The forms 1st Olympiad, second Olympiad, Third Olympiad, etc. can be used for either the ancient or modern games. Some sources discuss the ancient Olympiads as 5-year cycles but only do so using inclusive counting; the actual span of known games was always a four-year period. Because of its close association with the Olympic Games, Olympiad is generally capitalized although some writers prefer lower-case olympiad, particularly for generic four-year periods or general discussions of international academic competitions.

The ancient olympiads are usually written in the form Olympiad 1, Ol. 2, etc. with Arabic numerals. They may be variously abbreviated with their years, with those of Olympiad 3 being variously written as Ol. 3/1, Ol. 3/₂, Ol. 3, 3, Ol. 3. 4. in different scholarly sources. There are some 2nd century Roman inscriptions which date the Olympics from a new epoch after Hadrian's refurbishment of the Olympieion in 131 CE (Ol. 227) but this was never in general use. The convention is usually to date the ancient years from the midsummer Olympic contests, so that the first months of 1 CE were in the fourth year of Olympiad 194 and the latter months in the first year of Olympiad 195. This is often simplified to the point of using July 1 in the Julian or Gregorian calendar as the beginning of each Olympiad rather than using the various 12 and 13-month lunisolar or solar calendars of the governments controlling Olympia during each of the specific games.

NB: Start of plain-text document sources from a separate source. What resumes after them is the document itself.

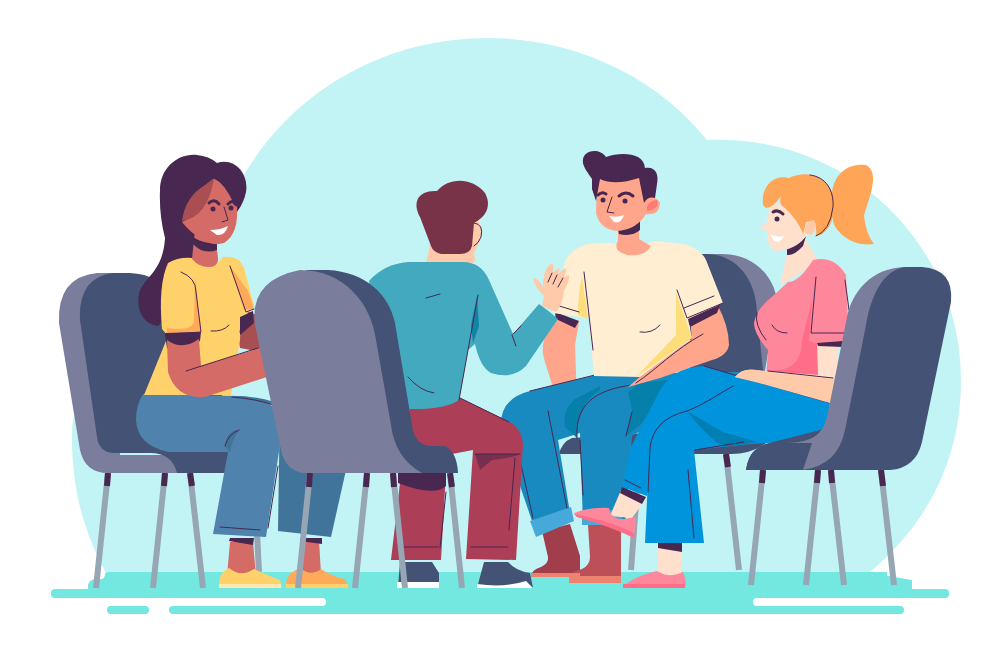
<!DOCTYPE html>
<html lang="en">
<head>
<meta charset="utf-8">
<title>Group conversation</title>
<style>
:root {
  --sky: #c2f4f5; --floor: #72e8e1; --white: #fff; --ink: #482750;
  --chair: #7a7e9c; --chair-dark: #445275; --metal: #97a6b4;
  --skin-brown: #d46b66; --skin-brown-dark: #a94e51; --skin: #ffa58b; --skin-pale: #ffcaa9; --skin-fair: #ffe0cc;
  --yellow: #ffd16b; --orange: #ffa95b; --denim: #4f82ac; --denim-dark: #40749a;
  --teal: #43a9bf; --teal-dark: #0f84a5; --wine: #ad3e58; --hair-wine: #783348;
  --cream: #ffeed1; --jeans: #198abf; --jeans-dark: #0580ab; --cuff: #46a9da; --boot: #bd4f58; --boot-dark: #a03e4b;
  --pink: #ff879b; --pink-dark: #ff6d88; --blue: #0094dc; --blue-dark: #007fb5; --ginger: #ffa557;
}
html, body { margin: 0; overflow: hidden; background: var(--white); }
svg { display: block; width: 1000px; height: 667px; }
.sky { fill: var(--sky); } .floor { fill: var(--floor); } .white { fill: var(--white); } .ink { fill: var(--ink); }
.chair { fill: var(--chair); } .chair-dark { fill: var(--chair-dark); }
.brown { fill: var(--skin-brown); } .brown-dark { fill: var(--skin-brown-dark); }
.skin { fill: var(--skin); } .pale { fill: var(--skin-pale); } .fair { fill: var(--skin-fair); }
.yellow { fill: var(--yellow); } .orange { fill: var(--orange); }
.denim { fill: var(--denim); } .denim-dark { fill: var(--denim-dark); }
.teal { fill: var(--teal); } .teal-dark { fill: var(--teal-dark); }
.wine { fill: var(--wine); } .hair-wine { fill: var(--hair-wine); }
.cream { fill: var(--cream); } .jeans { fill: var(--jeans); } .jeans-dark { fill: var(--jeans-dark); } .cuff { fill: var(--cuff); }
.boot { fill: var(--boot); } .boot-dark { fill: var(--boot-dark); }
.pink { fill: var(--pink); } .pink-dark { fill: var(--pink-dark); }
.blue { fill: var(--blue); } .blue-dark { fill: var(--blue-dark); } .ginger { fill: var(--ginger); }
.line { fill: none; stroke: var(--ink); stroke-width: 1; stroke-linecap: round; }
.brow { fill: none; stroke: var(--ink); stroke-width: 3; stroke-linecap: round; }
.leg { fill: none; stroke: var(--metal); stroke-width: 6; }
.leg-top { fill: none; stroke: var(--ink); stroke-width: 6; }
</style>
</head>
<body>
<svg viewBox="0 0 1000 667" role="img" aria-label="Four people sitting on chairs in a circle and talking">

  <g id="backdrop">
    <path class="sky" d="M110 580C84 535 72 490 72 438C72 340 195 270 240 182C291 90 386 38 488 38C574 38 656 76 707 140C850 134 961 245 961 380C961 462 925 530 860 580Z"/>
    <g class="floor">
      <path d="M107 572H865L912 580V590H88V585Q89 580 95 579H101Q105 579 105 574Z"/>
      <path d="M865 572H887V576Q888 580 892 580H906Q912 580 912 588H850Z"/>
      <rect x="51" y="589" width="898" height="9" rx="4"/>
      <rect x="169" y="606" width="735" height="8" rx="4"/>
      <rect x="107" y="606" width="42" height="8" rx="4"/>
      <rect x="310" y="597" width="460" height="10"/>
    </g>
    <rect class="white" x="160" y="598" width="166" height="8" rx="4"/>
    <rect class="white" x="753" y="598" width="166" height="8" rx="4"/>
  </g>

  <g id="chair-back">
    <path class="leg" d="M640 450L631 570M726 454L739 570"/>
    <path class="leg-top" d="M726 454L728 467"/>
    <path class="chair" d="M690 254H722C752 254 773 274 777 300L760 400H700Z"/>
    <path class="chair-dark" d="M690 254H706C734 254 752 275 756 302L770 440Q752 455 728 454H559Q562 442 572 438L690 430Z"/>
  </g>

  <g id="man-in-cream">
    <path class="skin" d="M556 314L544 340Q541 350 545 362L560 410L577 402L575 345L579 322Z"/>
    <path class="ink" d="M555 312L579 321L575 328L556 319Z"/>
    <path class="boot-dark" d="M542 531L570 524L580 556V577H531Q531 570 541 567Q549 563 548 557Z"/>
    <path class="boot" d="M588 525H621V577H569Q573 571 582 569Q590 565 590 557Z"/>
    <path fill="#ed836e" d="M531 573H580V577H531ZM569 576H621V583H569Z"/>
    <path class="jeans" d="M600 374L530 391Q498 399 501 430L532 521L570 513L558 440L580 433L583 525H625L632 436L740 372Z"/>
    <path class="cuff" d="M530 521L571 507L574 521L536 537ZM582 510H622V525H582Z"/>
    <path class="jeans-dark" d="M600 386L575 399Q562 410 565 427L577 438Q576 405 600 390ZM628 392L632 410L626 436L640 425L656 405L700 376L640 383Z"/>
    <path class="line" d="M530 391L595 375M577 438C575 405 594 390 632 385M580 440L583 495M548 411L567 508M520 460L533 518M626 436L632 412"/>
    <path class="skin" d="M690 319L717 304Q729 326 729 345Q727 356 712 360L660 378L628 387Q648 370 665 357L692 339Z"/>
    <path class="ink" d="M686 318L720 305L717 313L690 327Z"/>
    <path class="cream" d="M612 243Q635 250 655 241L684 244Q701 249 706 260L723 303L688 319L692 338L640 377L594 376L589 318L553 313L565 262Q572 246 594 243Z"/>
    <path fill="#ffdd7a" d="M676 293L692 338L636 377Q662 350 676 335ZM582 277L588 319L578 315Q578 292 582 277Z"/>
    <path class="line" d="M584 272L593 350M677 290L687 318L723 303M684 308L714 296M556 305L579 312M636 383C657 369 674 350 703 334M640 332Q652 334 660 325"/>
    <path class="skin" d="M618 220V241Q612 251 627 255Q645 257 651 246L639 239V210Z"/>
    <path class="ink" d="M618 229Q630 231 640 221V230Q632 237 619 234Z"/>
    <path class="skin" d="M597 178L596 213Q600 230 618 231Q637 229 646 214Q659 216 660 203Q655 194 645 199L642 178Z"/>
    <path fill="#ff7a73" d="M647 211Q645 202 657 200Q660 209 647 211Z"/>
    <path class="ink" d="M592 179C588 173 584 168 583 163C581 150 599 147 606 157C620 152 644 152 645 168C656 166 659 175 657 184L655 198Q648 196 644 203L639 178Q615 186 600 179L596 201L592 189Z"/>
    <path class="brow" d="M598 195Q602 191 606 194M619 196Q626 190 633 196"/>
    <circle class="ink" cx="603" cy="200" r="2.5"/><circle class="ink" cx="625" cy="201" r="2.5"/>
    <path class="line" d="M612 197L607 212L614 213"/>
    <path class="white" d="M609 216Q618 218 624 215Q621 224 614 222Z"/>
  </g>

  <g id="chair-left">
    <path class="leg" d="M108 473L96 588M165 473L153 588M190 473L203 588M254 473L259 572"/>
    <path class="leg-top" d="M108 473L107 486M165 473L164 486M190 473L192 486"/>
    <path class="chair" d="M97 273H125L120 455H165Q178 464 177 473H108Q85 473 80 450L59 323Q57 277 97 273Z"/>
    <path class="chair-dark" d="M112 273H130Q160 274 175 300L260 473H177Q172 453 150 453H113Q99 452 97 437L80 320Q78 278 112 273Z"/>
  </g>

  <g id="woman-in-yellow">
    <path class="ink" d="M160 190C160 168 178 153 197 155Q209 156 217 163C235 157 249 174 246 192C240 222 210 231 198 253C180 269 165 281 166 300Q168 318 158 326C143 324 136 310 139 294C143 277 163 273 165 238Q159 215 160 190Z"/>
    <path class="brown" d="M230 542H253L256 576H227ZM302 540H319L321 574H303Z"/>
    <path class="ink" d="M230 538H254L253 545L229 541ZM300 538H322V544L300 541Z"/>
    <path class="denim-dark" d="M280 400H338L346 470L331 537L278 531Z"/>
    <path class="denim" d="M143 394L240 396Q278 398 283 425L266 537L213 534L228 452H168Q137 445 136 420Q136 405 143 394Z"/>
    <path class="denim-dark" d="M232 396Q270 396 290 410L276 406Q266 401 232 396ZM225 447Q226 430 239 430Q232 440 230 452Z"/>
    <path class="line" d="M232 397Q258 399 276 406M239 430Q228 434 225 446M278 466L268 528M220 527L260 530"/>
    <path class="yellow" d="M219 586Q218 573 229 568Q241 578 254 569Q269 576 280 580L282 588H220Z"/>
    <path class="orange" d="M286 586Q285 574 300 568Q311 577 321 569Q333 577 345 579L349 588H286Z"/>
    <path fill="#ffe9b0" d="M219 584H281V588H219Z"/>
    <path fill="#ffd16b" d="M286 584H348V588H286Z"/>
    <path class="brown-dark" d="M246 310L262 318V352L240 348Q236 330 246 310Z"/>
    <path class="yellow" d="M168 263Q178 257 192 258Q216 270 223 257Q239 255 244 268L254 306Q240 319 240 340L231 395H144L168 336L162 329Q158 285 168 263Z"/>
    <path class="orange" d="M195 277L201 331L167 334V328Q194 332 194 320Z"/>
    <path class="orange" d="M230 266L244 310L254 309L248 291Z"/>
    <path class="ink" d="M165 333L201 332L200 341Q183 353 167 348ZM240 317L253 311L254 323L240 335Z"/>
    <path class="brown" d="M167 340Q182 351 199 339L201 366L260 348L276 352V374L205 397Q176 399 168 372Z"/>
    <path class="line" d="M181 272Q196 278 196 292L201 332L168 334M230 266L246 312L254 309M186 371L258 348M211 331Q223 332 229 325M252 312Q241 318 240 332"/>
    <path class="brown" d="M195 230L192 259Q200 268 210 267Q219 266 218 258L216 242Z"/>
    <path class="ink" d="M193 237Q205 245 217 242V250Q203 255 193 244Z"/>
    <path class="brown" d="M214 178Q225 184 234 204L237 205Q239 234 224 243Q211 247 198 237Q188 230 182 222Q204 213 214 178Z"/>
    <path class="brown-dark" d="M214 178Q208 217 182 221Q185 197 205 185Z"/>
    <path class="ink" d="M211 178Q226 181 236 207Q248 196 245 180L230 166Z"/>
    <path class="brow" d="M209 203Q214 198 219 204M228 204Q233 199 235 204"/>
    <circle class="ink" cx="213" cy="209" r="2.5"/><circle class="ink" cx="231" cy="208" r="2.5"/>
    <path class="line" d="M224 207L228 220L222 222"/>
    <path class="white" d="M210 230Q220 230 228 226Q225 236 217 235Z"/>
  </g>

  <g id="man-in-teal">
    <path class="chair-dark" d="M400 562H432L439 573V587H398ZM484 562H508Q516 571 530 573L533 588H477Z"/>
    <path class="white" d="M397 582H439V588H397ZM477 584Q504 588 526 581L533 588H477Z"/>
    <path class="wine" d="M410 405L460 398L508 421Q522 428 523 445L516 560L466 559L473 450L447 455L441 560H391L405 440Z"/>
    <path class="ink" d="M398 471H446V486Q434 497 398 483Z"/>
    <path fill="#782f4d" d="M475 454H521Q512 458 492 460L480 470Z"/>
    <path class="line" d="M460 398L509 422M475 454H520M404 547H438M471 547H508M515 458L509 530M446 492L440 548"/>
    <path class="pale" d="M430 245L426 263Q450 268 475 262L473 240Z"/>
    <path class="pale" d="M472 222Q480 218 482 230Q480 244 473 254Q455 260 435 252Z"/>
    <path class="pale" d="M542 306L544 296Q532 284 534 278Q538 278 543 287Q543 268 552 263Q555 268 552 273L559 268Q561 269 557 275L565 268Q568 270 563 278L569 275Q570 280 564 291Q563 304 556 312Z"/>
    <path class="line" d="M474 223Q484 224 481 237Q479 243 474 246M552 273L548 282M557 275L553 284M563 278L558 287"/>
    <path class="hair-wine" d="M420 217C412 202 418 190 437 191C449 177 472 177 485 193C492 206 486 217 474 223L472 246Q470 254 460 254H441Q433 252 431 246Z"/>
    <path class="teal" d="M369 281Q384 264 408 262H463Q481 262 489 280L513 334L539 304Q549 311 558 319L526 366Q512 380 491 373Q480 367 475 344L468 350L459 400Q445 410 408 409L375 330Z"/>
    <path class="teal-dark" d="M477 296L479 326L473 343L471 325Z"/>
    <path class="line" d="M478 295L459 400M513 334L521 326M512 335L516 346M426 298L440 294M408 377Q420 391 434 393"/>
  </g>

  <g id="chair-front">
    <path class="leg" d="M310 473L298 588M367 473L355 588M393 473L405 588M450 473L462 588"/>
    <path class="leg-top" d="M310 473L309 487M367 473L366 487M393 473L394 487M450 473L452 487"/>
    <path class="chair-dark" d="M306 270H328C365 272 389 294 395 323L412 425Q414 443 428 446H445Q457 452 458 473H390Z"/>
    <path class="chair" d="M300 270C344 270 371 303 376 340L391 425Q395 458 422 473H303Q285 470 281 450L255 325Q249 280 300 270Z"/>
  </g>

  <g id="woman-in-pink">
    <path class="fair" d="M621 490L645 500L632 518L610 516ZM658 544H682L681 578H658Z"/>
    <path class="ink" d="M622 487L646 497L642 504L620 493ZM658 543H682V552L658 548Z"/>
    <path class="pink" d="M574 513Q590 507 609 508Q611 520 624 519L636 517L634 538Q611 525 577 517ZM623 587Q632 577 657 571Q670 579 683 572Q687 580 685 588H623Z"/>
    <path class="pink-dark" d="M574 514Q608 520 634 533V538Q612 527 577 517ZM623 584H685V588H623Z"/>
    <path class="blue" d="M704 366L830 403L825 440L750 444L694 450L704 543H645L648 478L647 496L622 487L631 447L657 396Q670 367 704 366Z"/>
    <path class="blue-dark" d="M687 411L723 432L758 442L722 447Q700 429 687 411Z"/>
    <path class="line" d="M704 366L830 403M687 411Q653 419 650 448L648 492M687 411Q700 406 716 396L733 386M695 450L744 442M625 480L641 488M688 470L694 538"/>
    <path class="fair" d="M787 253L780 286L805 270L818 260L806 240Z"/>
    <path class="pink" d="M788 282Q799 282 813 260Q834 255 846 275L849 345L818 344V378H766L768 350Q754 334 754 323Q756 309 774 295Z"/>
    <path class="pink-dark" d="M812 300L809 341L818 344V378L766 370Q802 374 802 340Z"/>
    <path class="fair" d="M817 344H838V380L832 403L758 382L735 377Q742 368 753 370L818 375Z"/>
    <path class="pale" d="M735 377Q745 366 762 371L834 379L830 403L759 383Z"/>
    <path class="ink" d="M817 343L843 341V347L818 346Z"/>
    <path class="line" d="M816 277L811 333L848 333M845 280L849 310M772 325Q776 333 787 333M768 371L833 378M757 313Q754 325 766 340"/>
    <path class="ink" d="M787 247Q798 247 806 236L803 246Q794 256 787 255Z"/>
    <path class="fair" d="M770 204L767 222L760 228L767 231Q766 247 776 251Q796 250 806 236Q817 232 815 221L792 205Z"/>
    <path class="ginger" d="M763 205C761 187 773 174 789 178C806 170 826 175 832 193C838 216 829 234 816 236Q818 219 806 222L803 234Q798 220 785 208Q778 204 781 196Q774 207 766 208Z"/>
    <path class="ginger" d="M832 193C834 173 849 163 866 165C881 173 868 200 864 216Q866 234 874 244C854 247 838 235 833 222Z"/>
    <path class="pale" d="M805 233Q804 221 814 220Q819 228 811 235Z"/>
    <path class="line" d="M810 175C826 177 834 190 833 207Q830 231 816 236"/>
    <path class="brow" d="M773 212Q778 209 783 214"/>
    <circle class="ink" cx="777" cy="219" r="2.5"/>
    <path class="white" d="M770 234Q777 238 784 236Q780 244 774 241Z"/>
  </g>

  <g id="chair-right">
    <path class="leg" d="M763 470L751 585M818 470L806 585M831 470L844 585M881 470L894 585"/>
    <path class="leg-top" d="M763 470L762 483M818 470L817 483M831 470L832 483M881 470L883 486"/>
    <path class="chair-dark" d="M746 470Q749 447 769 443L840 425L870 470Z"/>
    <path class="chair" d="M905 267C870 268 852 293 847 317L827 417Q822 443 787 443Q775 443 765 448L760 453Q800 440 820 470H870L920 280Z"/>
    <path class="chair-dark" d="M746 470Q748 455 757 449Q764 443 780 443H812L818 470Z"/>
    <path class="chair" d="M827 417Q823 438 812 443L803 470H860L880 330Z"/>
    <path class="chair-dark" d="M906 267H922Q954 269 951 302L922 442Q916 468 890 470H803Q838 465 845 430L866 325C872 290 886 269 906 267Z"/>
  </g>
</svg>
</body>
</html>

The modern olympiads are officially written in the form the I Olympiad, the II Olympiad, etc. with Roman numerals. They are not typically abbreviated or used to number individual years. The modern olympiads are only used in reference to the Summer Olympics and not commonly used for any other purpose; even the Winter Olympics are not reckoned using olympiads but are simply counted as they occur. Modern olympiads are dated from the beginning of the Gregorian calendar year in which the Summer Olympics occur: the I Olympiad began on 1 January 1896 and ended on 31 December 1899; this system continues to run even when the games are not held (as during World War II) or delayed (as during the coronavirus epidemic).

Alternative forms

  • Ol. (abbreviation)
  • olympiad (alternative case, typically in generic uses)



Coordinate terms


Derived terms





  1. ^ olimpias, n.”, in MED Online, Ann Arbor, Mich.: University of Michigan, 2007.
  2. ^ Olympiad, n.”, in OED Online  , Oxford, Oxfordshire: Oxford University Press, June 2021; Olympiad, n.”, in Lexico,; Oxford University Press, 2019–2022.